This file does not exist until custom paper sizes have been created. Let’s have a look at the contents of a preference file that defines one custom paper size – 4″ x 6″ borderless paper.
<?xml version="1.0" encoding="UTF-8"?> <!DOCTYPE plist PUBLIC "-//Apple//DTD PLIST 1.0//EN" "http://www.apple.com/DTDs/PropertyList-1.0.dtd"> <plist version="1.0"> <dict> <key>4x6 Borderless</key> <dict> <key>bottom</key> <real>0.0</real> <key>custom</key> <true/> <key>height</key> <real>432</real> <key>id</key> <string>4x6 Borderless</string> <key>left</key> <real>0.0</real> <key>name</key> <string>4x6 Borderless</string> <key>printer</key> <string> </string> <key>right</key> <real>0.0</real> <key>top</key> <real>0.0</real> <key>width</key> <real>288</real> </dict> </dict> </plist>
The first three lines identify the file as an Apple preference file.
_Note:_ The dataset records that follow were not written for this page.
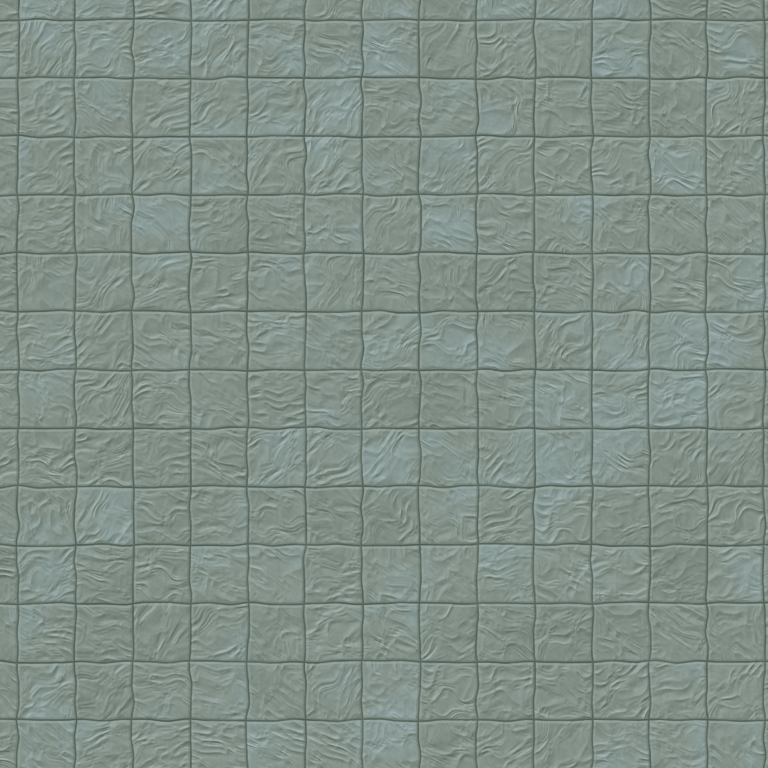
Give the GLSL for this pattern, as a WebGL 2 fragment shader.

```glsl
#version 300 es
precision highp float;
// Square grey-green leather tiles parted by thin, hand-scored grooves.
// Ridged noise, turned differently in each tile, is lit from the upper left;
// soft noise adds bluish wear, and each groove has a dark cut and a lit lip.

#define TILES vec2(13.38, 13.16)
#define FIRST_LINE vec2(0.0234, 0.0625)
#define GROOVE_WIDTH 0.0021
#define WOBBLE 0.055
#define GRAIN_SCALE 98.0
#define RELIEF 0.95
#define WEAR 0.30
#define SHADOW_COLOR vec3(0.41, 0.46, 0.415)
#define LIGHT_COLOR vec3(0.60, 0.66, 0.64)
#define GROOVE_COLOR vec3(0.31, 0.365, 0.33)

uniform vec2 u_resolution;
out vec4 fragColor;

float hash(vec2 p) {
    return fract(sin(dot(p, vec2(127.1, 311.7))) * 43758.545);
}

float noise(vec2 p) {
    vec2 i = floor(p), f = fract(p);
    f = f * f * (3.0 - 2.0 * f);
    return mix(mix(hash(i), hash(i + vec2(1, 0)), f.x),
               mix(hash(i + vec2(0, 1)), hash(i + vec2(1, 1)), f.x), f.y);
}

float fbm(vec2 p) {
    float sum = 0.0, amp = 0.5;
    for (int i = 0; i < 4; i++) {
        sum += amp * noise(p);
        p = p * 2.03 + 17.3;
        amp *= 0.5;
    }
    return sum / 0.9375;
}

float ridge(vec2 p) {
    return 1.0 - abs(2.0 * noise(p) - 1.0);
}

// Height of the wrinkled leather; each tile has its own grain direction.
float leather(vec2 p, vec2 tile) {
    float angle = (hash(tile + 5.7) - 0.5) * 2.2;
    float c = cos(angle), s = sin(angle);
    vec2 q = mat2(c, -s, s, c) * p * GRAIN_SCALE + 31.0 * hash(tile);
    q += 2.2 * vec2(noise(q * 0.4), noise(q * 0.4 + 41.0));
    q *= vec2(0.55, 1.0);
    return ridge(q) + 0.4 * ridge(q * 2.1 + 9.2);
}

// Soft band of the given half width around a signed distance.
float band(float d, float halfWidth, float soft) {
    return 1.0 - smoothstep(halfWidth - soft, halfWidth + soft, abs(d));
}

void main() {
    float size = min(u_resolution.x, u_resolution.y);
    vec2 p = gl_FragCoord.xy / size;
    float soft = max(0.7 / size, 0.0006);

    // Grid with a separate waver along every line
    vec2 g = (p - FIRST_LINE) * TILES;
    vec2 line = floor(g + 0.5);
    vec2 waver = vec2(noise(vec2(g.y * 3.3, line.x * 17.0 + 3.0)),
                      noise(vec2(g.x * 2.7, line.y * 23.0 + 61.0))) - 0.5;
    waver *= WOBBLE * vec2(1.0, 0.85);
    vec2 tile = floor(g - waver);
    vec2 d = (g - line - waver) / TILES;

    // Relief shading of the grain
    vec2 lightStep = 0.0012 * normalize(vec2(-0.5, 1.0));
    float slope = leather(p - lightStep, tile) - leather(p + lightStep, tile);
    float tone = 0.54 + RELIEF * slope;

    // Tile-to-tile variation, worn patches and fine speckle
    float patches = fbm(p * 11.0 + 3.0 * hash(tile + 2.3));
    tone += 0.07 * (hash(tile + 8.1) - 0.5) + WEAR * (patches - 0.5);
    tone += 0.14 * (noise(p * 330.0) - 0.5);
    vec3 color = mix(SHADOW_COLOR, LIGHT_COLOR, clamp(tone, -0.15, 1.15));
    float worn = smoothstep(0.55, 0.8, patches);
    color = mix(color, color + vec3(0.005, 0.018, 0.035), worn);

    // Lit lips on the tile edges facing the light
    float lipX = band(d.x - 0.0028, 0.0012, 0.0010);
    float lipY = band(d.y + 0.0029, 0.0013, 0.0010);
    color = mix(color, LIGHT_COLOR, max(0.35 * lipX, 0.68 * lipY));

    // Soft shade beside the groove, then the dark cut
    vec2 cut = vec2(band(d.x, 0.5 * GROOVE_WIDTH, soft),
                    band(d.y, 0.5 * GROOVE_WIDTH, soft));
    float shade = max(band(d.x + 0.0016, 0.0015, 0.0013),
                      band(d.y - 0.0016, 0.0015, 0.0013));
    color = mix(color, SHADOW_COLOR, 0.45 * shade);
    float pressure = 0.72 + 0.28 * noise(g * 3.0 + 12.0);
    color = mix(color, GROOVE_COLOR, max(0.88 * cut.x, cut.y) * pressure);

    fragColor = vec4(color, 1.0);
}
```
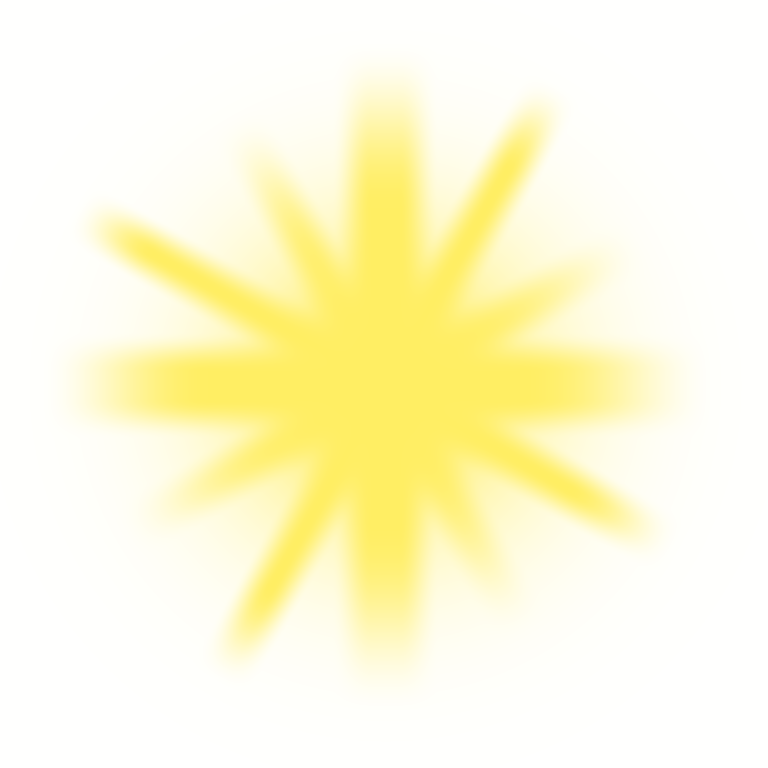
This background is drawn by a WebGL 1 fragment shader. Its source:

```glsl
precision highp float;

uniform vec2 u_resolution;

#define CENTER vec2(0.502, 0.498)
#define PAPER vec3(1.0, 1.0, 0.996)
#define YELLOW vec3(1.0, 0.933, 0.39)
#define GLOW_RADIUS 0.215
#define CORE_RADIUS 0.13
#define WIDE_EDGE vec2(0.018, 0.070)
#define THIN_EDGE vec2(0.002, 0.044)
#define WIDE_FADE vec2(0.20, 0.44)
#define LONG_FADE vec2(0.31, 0.45)
#define SHORT_FADE vec2(0.14, 0.39)
#define LEAN 0.04

const float QUARTER_TURN = 1.5707963;

// Soft bar leaving the center; edge and fade hold the start and end of each falloff.
float ray(vec2 p, float angle, vec2 edge, vec2 fade) {
  vec2 dir = vec2(cos(angle), sin(angle));
  float along = dot(p, dir);
  float across = abs(dir.x * p.y - dir.y * p.x);
  // Rays toward the upper left stay solid for longer.
  fade += vec2(LEAN, 0.4 * LEAN) * cos(angle - 1.5 * QUARTER_TURN);
  float body = 1.0 - smoothstep(edge.x, edge.y, across);
  float tip = 1.0 - smoothstep(fade.x, fade.y, along);
  return body * tip * smoothstep(-0.04, 0.04, along);
}

void main() {
  vec2 p = (gl_FragCoord.xy - CENTER * u_resolution)
         / min(u_resolution.x, u_resolution.y);
  float r = length(p);

  // Round halo and solid core
  float glow = exp(-pow(r / GLOW_RADIUS, 2.0));
  float core = exp(-pow(r / CORE_RADIUS, 4.0));
  float clear = (1.0 - glow) * (1.0 - core);

  // Wide, short and long rays, repeated every quarter turn
  for (int i = 0; i < 4; i++) {
    float turn = float(i) * QUARTER_TURN;
    clear *= 1.0 - ray(p, turn, WIDE_EDGE, WIDE_FADE);
    clear *= 1.0 - 0.85 * ray(p, turn + radians(29.5), THIN_EDGE, SHORT_FADE);
    clear *= 1.0 - ray(p, turn + radians(60.5), THIN_EDGE, LONG_FADE);
  }

  gl_FragColor = vec4(mix(YELLOW, PAPER, clear), 1.0);
}
```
The fourth line, “” is a dictionary tag. Dictionary tags are used as containers for preference keys. A dictionary is an unordered list of keys, whereas its counterpart – the array, is an ordered list of keys.
The fifth line is the first key in this preference file. In com.apple.print.custompapers, this key is used to define the custom paper size. This key’s value, starting on the sixth line is another dictionary containing the details for this custom paper size. Each key is followed by its value. See the table below for definitions of each of these keys.
|bottom||Bottom margin, expressed in PostScript points*|
|custom||The value “true” indicates this is a custom setting.|
|height||Paper height, expressed in PostScript points*|
|id||The setting’s identifier|
|left||Left margin, expressed in PostScript points*|
|name||The setting’s name|
|printer||Unknown, possibly used to tie settings to individual printers|
|right||Right margin, expressed in PostScript points*|
|top||Top margin, expressed in PostScript points*|
|width||Paper width, expressed in PostScript points*|
*1 inch = 72 PostScript points. Here are some handy Google search terms: “1 inch postscript point”, “1 centimeter postscript point”.
Crafting a custom paper size dictionary by hand requires a bit of arithmetic to translate the PostScript points to more familiar units and the dictionary syntax can be a bit fiddly for some administrators. A useful shortcut would be to use the GUI to create the custom paper size entry on a test computer, then harvest the dictionary from the resulting preference file. Once you have the dictionary, you could use it in a Configuration Profile or Managed Preference.